Survivor of flesh-eating bacteria returns for the Med City Marathon

[anvplayer video=”5174336″ station=”998128″]

(ABC 6 News)) – The Med City Marathon is set to take place on May 13. The race marks one man’s return to Rochester after battling a terrifying illness – flesh-eating bacteria.

Chris Gordon is a life-long runner who one day in 2015 scratched his arm on his garage door. He contracted flesh-eating bacteria.

“That’s the last thing I thought was ‘Oh I’m going to die from this.’ At one point I had a 30% chance at survival,” Chris Gordon said.

However, looking at the way Gordon runs now, you wouldn’t believe it.

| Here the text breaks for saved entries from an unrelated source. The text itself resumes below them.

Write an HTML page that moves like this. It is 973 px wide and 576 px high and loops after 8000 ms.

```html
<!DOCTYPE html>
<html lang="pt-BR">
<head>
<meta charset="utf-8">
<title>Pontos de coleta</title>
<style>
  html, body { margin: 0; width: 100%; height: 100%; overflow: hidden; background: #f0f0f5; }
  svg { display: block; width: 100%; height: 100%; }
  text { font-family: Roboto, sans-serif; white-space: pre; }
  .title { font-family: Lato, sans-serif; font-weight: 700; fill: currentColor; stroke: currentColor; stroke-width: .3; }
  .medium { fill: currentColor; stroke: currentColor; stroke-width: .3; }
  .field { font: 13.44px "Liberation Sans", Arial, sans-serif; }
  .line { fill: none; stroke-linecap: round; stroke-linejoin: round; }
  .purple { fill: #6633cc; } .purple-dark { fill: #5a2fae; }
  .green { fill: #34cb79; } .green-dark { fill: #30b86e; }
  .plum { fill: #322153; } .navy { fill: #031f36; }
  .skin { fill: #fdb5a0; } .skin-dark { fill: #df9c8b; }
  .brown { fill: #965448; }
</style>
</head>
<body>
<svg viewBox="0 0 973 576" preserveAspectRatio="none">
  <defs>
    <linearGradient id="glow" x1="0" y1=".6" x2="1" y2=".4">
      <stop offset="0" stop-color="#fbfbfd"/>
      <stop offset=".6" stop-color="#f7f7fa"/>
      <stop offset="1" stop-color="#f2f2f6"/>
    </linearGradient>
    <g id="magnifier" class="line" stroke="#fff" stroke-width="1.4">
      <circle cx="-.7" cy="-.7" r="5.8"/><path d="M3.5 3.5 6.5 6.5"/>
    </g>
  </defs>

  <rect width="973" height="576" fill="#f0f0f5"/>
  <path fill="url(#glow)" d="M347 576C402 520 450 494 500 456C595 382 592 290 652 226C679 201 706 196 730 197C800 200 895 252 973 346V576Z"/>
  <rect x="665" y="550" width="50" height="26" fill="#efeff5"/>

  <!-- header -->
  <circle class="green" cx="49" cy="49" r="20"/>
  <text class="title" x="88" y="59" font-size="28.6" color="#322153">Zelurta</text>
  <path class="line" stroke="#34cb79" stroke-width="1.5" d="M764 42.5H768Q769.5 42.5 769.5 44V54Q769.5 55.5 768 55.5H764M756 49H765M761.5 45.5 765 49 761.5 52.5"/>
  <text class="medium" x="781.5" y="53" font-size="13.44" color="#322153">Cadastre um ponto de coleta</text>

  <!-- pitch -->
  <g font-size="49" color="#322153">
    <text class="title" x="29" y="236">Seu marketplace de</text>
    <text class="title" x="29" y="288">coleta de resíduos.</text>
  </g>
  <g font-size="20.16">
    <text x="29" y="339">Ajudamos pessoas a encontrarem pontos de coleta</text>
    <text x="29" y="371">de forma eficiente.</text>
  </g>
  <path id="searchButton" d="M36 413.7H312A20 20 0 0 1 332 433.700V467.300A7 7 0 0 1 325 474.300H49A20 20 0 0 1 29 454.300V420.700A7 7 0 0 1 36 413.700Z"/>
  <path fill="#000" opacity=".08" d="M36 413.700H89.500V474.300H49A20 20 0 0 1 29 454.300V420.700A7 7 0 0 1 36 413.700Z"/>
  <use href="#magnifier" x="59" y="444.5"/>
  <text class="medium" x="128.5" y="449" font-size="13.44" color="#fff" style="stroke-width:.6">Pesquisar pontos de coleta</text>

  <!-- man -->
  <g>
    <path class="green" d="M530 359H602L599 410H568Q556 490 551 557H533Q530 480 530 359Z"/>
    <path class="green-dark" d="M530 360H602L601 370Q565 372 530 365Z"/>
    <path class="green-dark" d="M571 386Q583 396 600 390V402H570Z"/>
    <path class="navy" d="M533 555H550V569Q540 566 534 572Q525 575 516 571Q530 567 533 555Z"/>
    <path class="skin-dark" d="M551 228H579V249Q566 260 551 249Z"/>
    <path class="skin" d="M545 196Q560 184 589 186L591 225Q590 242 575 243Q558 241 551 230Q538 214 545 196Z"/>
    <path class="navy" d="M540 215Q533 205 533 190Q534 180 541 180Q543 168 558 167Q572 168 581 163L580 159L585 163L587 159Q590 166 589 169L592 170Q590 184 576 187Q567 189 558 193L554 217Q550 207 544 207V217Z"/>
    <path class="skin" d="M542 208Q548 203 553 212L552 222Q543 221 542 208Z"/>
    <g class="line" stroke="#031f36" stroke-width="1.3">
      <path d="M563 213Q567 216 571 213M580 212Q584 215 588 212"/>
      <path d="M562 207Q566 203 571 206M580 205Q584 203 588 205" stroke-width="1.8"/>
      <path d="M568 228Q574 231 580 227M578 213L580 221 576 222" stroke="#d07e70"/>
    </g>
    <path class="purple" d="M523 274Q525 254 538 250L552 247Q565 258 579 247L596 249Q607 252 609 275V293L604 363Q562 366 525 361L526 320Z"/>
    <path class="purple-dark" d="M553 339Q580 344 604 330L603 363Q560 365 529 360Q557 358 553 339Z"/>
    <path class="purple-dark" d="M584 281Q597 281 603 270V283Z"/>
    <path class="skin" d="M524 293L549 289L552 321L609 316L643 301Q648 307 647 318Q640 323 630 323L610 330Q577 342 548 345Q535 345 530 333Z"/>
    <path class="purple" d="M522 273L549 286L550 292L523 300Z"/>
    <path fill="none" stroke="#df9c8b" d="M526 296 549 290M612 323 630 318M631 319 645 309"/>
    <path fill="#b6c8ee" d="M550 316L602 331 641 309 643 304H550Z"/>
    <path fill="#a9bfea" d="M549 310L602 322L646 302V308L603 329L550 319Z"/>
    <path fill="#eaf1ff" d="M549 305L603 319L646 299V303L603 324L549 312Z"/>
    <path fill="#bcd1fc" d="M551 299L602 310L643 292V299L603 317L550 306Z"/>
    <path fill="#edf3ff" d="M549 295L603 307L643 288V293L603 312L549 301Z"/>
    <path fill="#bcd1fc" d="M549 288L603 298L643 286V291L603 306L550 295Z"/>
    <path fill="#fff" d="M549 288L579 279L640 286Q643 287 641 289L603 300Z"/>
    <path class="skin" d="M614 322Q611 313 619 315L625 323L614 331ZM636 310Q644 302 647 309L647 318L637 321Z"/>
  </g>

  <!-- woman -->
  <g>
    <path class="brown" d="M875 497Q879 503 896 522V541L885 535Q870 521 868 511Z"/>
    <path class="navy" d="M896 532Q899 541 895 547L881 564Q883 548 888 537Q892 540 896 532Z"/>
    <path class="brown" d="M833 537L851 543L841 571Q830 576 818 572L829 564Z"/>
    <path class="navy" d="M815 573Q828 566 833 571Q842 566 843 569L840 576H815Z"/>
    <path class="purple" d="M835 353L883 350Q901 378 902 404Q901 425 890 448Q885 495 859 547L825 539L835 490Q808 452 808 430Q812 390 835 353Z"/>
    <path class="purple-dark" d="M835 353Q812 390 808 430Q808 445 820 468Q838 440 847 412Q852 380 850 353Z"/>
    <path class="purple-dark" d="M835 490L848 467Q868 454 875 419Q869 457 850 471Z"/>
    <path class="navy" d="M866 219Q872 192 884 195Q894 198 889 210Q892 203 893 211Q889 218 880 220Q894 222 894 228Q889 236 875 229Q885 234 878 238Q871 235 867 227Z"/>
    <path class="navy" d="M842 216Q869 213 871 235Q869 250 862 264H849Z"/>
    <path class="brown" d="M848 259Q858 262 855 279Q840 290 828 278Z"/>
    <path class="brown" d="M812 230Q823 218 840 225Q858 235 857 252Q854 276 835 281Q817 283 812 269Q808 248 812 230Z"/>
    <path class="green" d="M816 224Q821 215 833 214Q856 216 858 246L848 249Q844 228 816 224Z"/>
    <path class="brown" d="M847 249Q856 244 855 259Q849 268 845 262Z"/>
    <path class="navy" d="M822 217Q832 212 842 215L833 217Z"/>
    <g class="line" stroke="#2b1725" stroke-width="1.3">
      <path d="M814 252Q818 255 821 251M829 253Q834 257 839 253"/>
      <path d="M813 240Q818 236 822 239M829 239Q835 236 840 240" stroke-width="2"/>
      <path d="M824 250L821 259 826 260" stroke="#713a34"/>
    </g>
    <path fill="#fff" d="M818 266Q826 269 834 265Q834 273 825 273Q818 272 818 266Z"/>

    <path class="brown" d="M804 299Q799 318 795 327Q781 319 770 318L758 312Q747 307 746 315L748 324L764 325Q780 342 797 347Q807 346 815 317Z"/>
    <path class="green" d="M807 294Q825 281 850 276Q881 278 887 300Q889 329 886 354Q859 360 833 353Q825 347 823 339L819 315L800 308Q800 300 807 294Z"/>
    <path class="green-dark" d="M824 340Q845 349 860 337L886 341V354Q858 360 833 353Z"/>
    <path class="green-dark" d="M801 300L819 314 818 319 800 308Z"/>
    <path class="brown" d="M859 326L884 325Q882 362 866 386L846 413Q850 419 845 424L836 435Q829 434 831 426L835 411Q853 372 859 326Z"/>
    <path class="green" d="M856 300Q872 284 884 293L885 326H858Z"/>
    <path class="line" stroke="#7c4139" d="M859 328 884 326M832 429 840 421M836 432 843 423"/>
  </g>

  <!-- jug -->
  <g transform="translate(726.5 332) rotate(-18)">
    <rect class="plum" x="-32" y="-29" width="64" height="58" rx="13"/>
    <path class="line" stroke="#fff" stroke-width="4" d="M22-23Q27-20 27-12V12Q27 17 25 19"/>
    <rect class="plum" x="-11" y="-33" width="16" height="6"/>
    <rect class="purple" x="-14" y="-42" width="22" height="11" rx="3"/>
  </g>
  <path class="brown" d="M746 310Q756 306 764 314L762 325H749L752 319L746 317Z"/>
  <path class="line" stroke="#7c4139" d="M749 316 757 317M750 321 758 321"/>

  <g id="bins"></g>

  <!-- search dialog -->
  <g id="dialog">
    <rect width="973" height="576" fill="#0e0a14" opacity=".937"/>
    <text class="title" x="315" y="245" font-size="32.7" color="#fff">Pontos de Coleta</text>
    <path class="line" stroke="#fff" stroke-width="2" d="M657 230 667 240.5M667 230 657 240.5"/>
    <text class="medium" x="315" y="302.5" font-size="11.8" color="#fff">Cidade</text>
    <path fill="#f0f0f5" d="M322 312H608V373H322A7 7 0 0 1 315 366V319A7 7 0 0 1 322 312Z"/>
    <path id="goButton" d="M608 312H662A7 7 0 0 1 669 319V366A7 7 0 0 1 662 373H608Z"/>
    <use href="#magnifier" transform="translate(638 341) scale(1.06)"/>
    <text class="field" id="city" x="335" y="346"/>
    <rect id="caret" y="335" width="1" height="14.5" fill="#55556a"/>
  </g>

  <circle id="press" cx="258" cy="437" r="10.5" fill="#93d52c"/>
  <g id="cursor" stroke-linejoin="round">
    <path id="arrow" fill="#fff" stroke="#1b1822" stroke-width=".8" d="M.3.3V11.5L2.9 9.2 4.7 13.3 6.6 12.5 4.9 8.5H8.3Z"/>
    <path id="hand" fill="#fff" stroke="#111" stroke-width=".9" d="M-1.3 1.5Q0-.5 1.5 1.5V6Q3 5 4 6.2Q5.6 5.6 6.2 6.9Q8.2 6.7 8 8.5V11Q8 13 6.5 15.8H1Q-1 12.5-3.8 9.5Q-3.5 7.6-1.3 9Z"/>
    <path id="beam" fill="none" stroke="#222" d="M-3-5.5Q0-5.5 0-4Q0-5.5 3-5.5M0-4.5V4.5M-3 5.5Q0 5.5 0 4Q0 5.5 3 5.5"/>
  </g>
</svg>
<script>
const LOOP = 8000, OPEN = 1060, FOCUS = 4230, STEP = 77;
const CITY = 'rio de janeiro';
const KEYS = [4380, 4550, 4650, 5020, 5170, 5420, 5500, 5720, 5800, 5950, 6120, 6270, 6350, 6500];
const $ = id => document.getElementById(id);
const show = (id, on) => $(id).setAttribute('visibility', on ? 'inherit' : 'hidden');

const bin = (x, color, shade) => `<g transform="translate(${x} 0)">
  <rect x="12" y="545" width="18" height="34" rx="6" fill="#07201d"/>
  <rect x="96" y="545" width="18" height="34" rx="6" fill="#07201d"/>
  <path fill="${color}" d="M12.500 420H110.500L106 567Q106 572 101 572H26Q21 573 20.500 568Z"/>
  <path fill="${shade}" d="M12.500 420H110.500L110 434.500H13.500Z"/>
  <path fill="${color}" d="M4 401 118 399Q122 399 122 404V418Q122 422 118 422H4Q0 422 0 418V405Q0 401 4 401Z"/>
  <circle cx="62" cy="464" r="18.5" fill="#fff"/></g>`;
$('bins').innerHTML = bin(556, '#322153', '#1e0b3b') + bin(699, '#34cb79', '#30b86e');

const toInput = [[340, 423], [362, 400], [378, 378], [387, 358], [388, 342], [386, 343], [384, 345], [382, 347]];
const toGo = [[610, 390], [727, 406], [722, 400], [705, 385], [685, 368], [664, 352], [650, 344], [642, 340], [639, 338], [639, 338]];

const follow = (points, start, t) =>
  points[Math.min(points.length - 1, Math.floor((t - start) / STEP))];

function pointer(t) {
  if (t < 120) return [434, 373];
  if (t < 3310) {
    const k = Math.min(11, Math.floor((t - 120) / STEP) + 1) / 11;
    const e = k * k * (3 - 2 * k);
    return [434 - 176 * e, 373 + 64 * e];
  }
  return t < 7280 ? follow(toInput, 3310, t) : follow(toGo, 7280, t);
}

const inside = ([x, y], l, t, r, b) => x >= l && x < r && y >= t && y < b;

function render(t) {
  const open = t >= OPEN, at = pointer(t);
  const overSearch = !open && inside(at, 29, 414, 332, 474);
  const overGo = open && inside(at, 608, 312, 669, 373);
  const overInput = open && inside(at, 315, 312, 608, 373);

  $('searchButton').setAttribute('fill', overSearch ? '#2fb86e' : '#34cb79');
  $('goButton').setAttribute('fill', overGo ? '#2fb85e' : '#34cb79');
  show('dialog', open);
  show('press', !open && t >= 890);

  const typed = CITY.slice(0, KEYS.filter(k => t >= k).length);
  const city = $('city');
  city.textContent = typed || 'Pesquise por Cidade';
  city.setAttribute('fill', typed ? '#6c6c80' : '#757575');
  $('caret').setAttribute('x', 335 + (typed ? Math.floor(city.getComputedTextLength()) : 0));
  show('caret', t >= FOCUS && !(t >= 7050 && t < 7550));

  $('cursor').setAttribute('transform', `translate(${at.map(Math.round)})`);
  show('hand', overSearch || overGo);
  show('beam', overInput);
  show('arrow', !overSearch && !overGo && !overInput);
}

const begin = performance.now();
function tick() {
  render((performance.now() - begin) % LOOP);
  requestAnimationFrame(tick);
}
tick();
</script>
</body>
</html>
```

Eight years go he had a swollen arm, a 5-day coma, two months in the hospital, reconstructive surgery and almost $1,000,000 in medical bills. Yet, Gordon still counts himself a lucky man.

“There is positivity anywhere you are,” he says.

“The community support really was very helpful in moving forward,” added Gordon’s wife, Becky.

As Gordon gears up for the Med City Marathon, his family reflects on what it was like to see him in the hospital.

“It’s just amazing. When we remember what it was like when he could just barely turn his head or move in the hospital and now he’s out there running for 26 miles at a shot,” said Gordon’s father-in-law Bill.

Gordon got out of the hospital and and went straight on to a treadmill – training for months. He started racing again. This is his first time running the Med CityMarathon since his stay at Mayo Clinic nearly 10 years ago.

For Gordon,, the marathon is also a big thank you. He has gratitude and appreciation to the Mayo Clinic staff that literally, and figuratively, made Gordon the man he is today.

“You know, yes they’re professional. They work at Mayo. But they also went out of their way to become friends of mine,” Gordon explained.

Going forward, Gordon says he’s running head-first into his future as a happy, healthy man. Pushing himself to be better and encouraging those around him to do the same.

“This is what you did. You affected my life in such a way that I can push myself to be the best version of myself.”

Now he takes his story around to local schools to remind people to always look for things to be grateful for, and to push students to be the best they can be.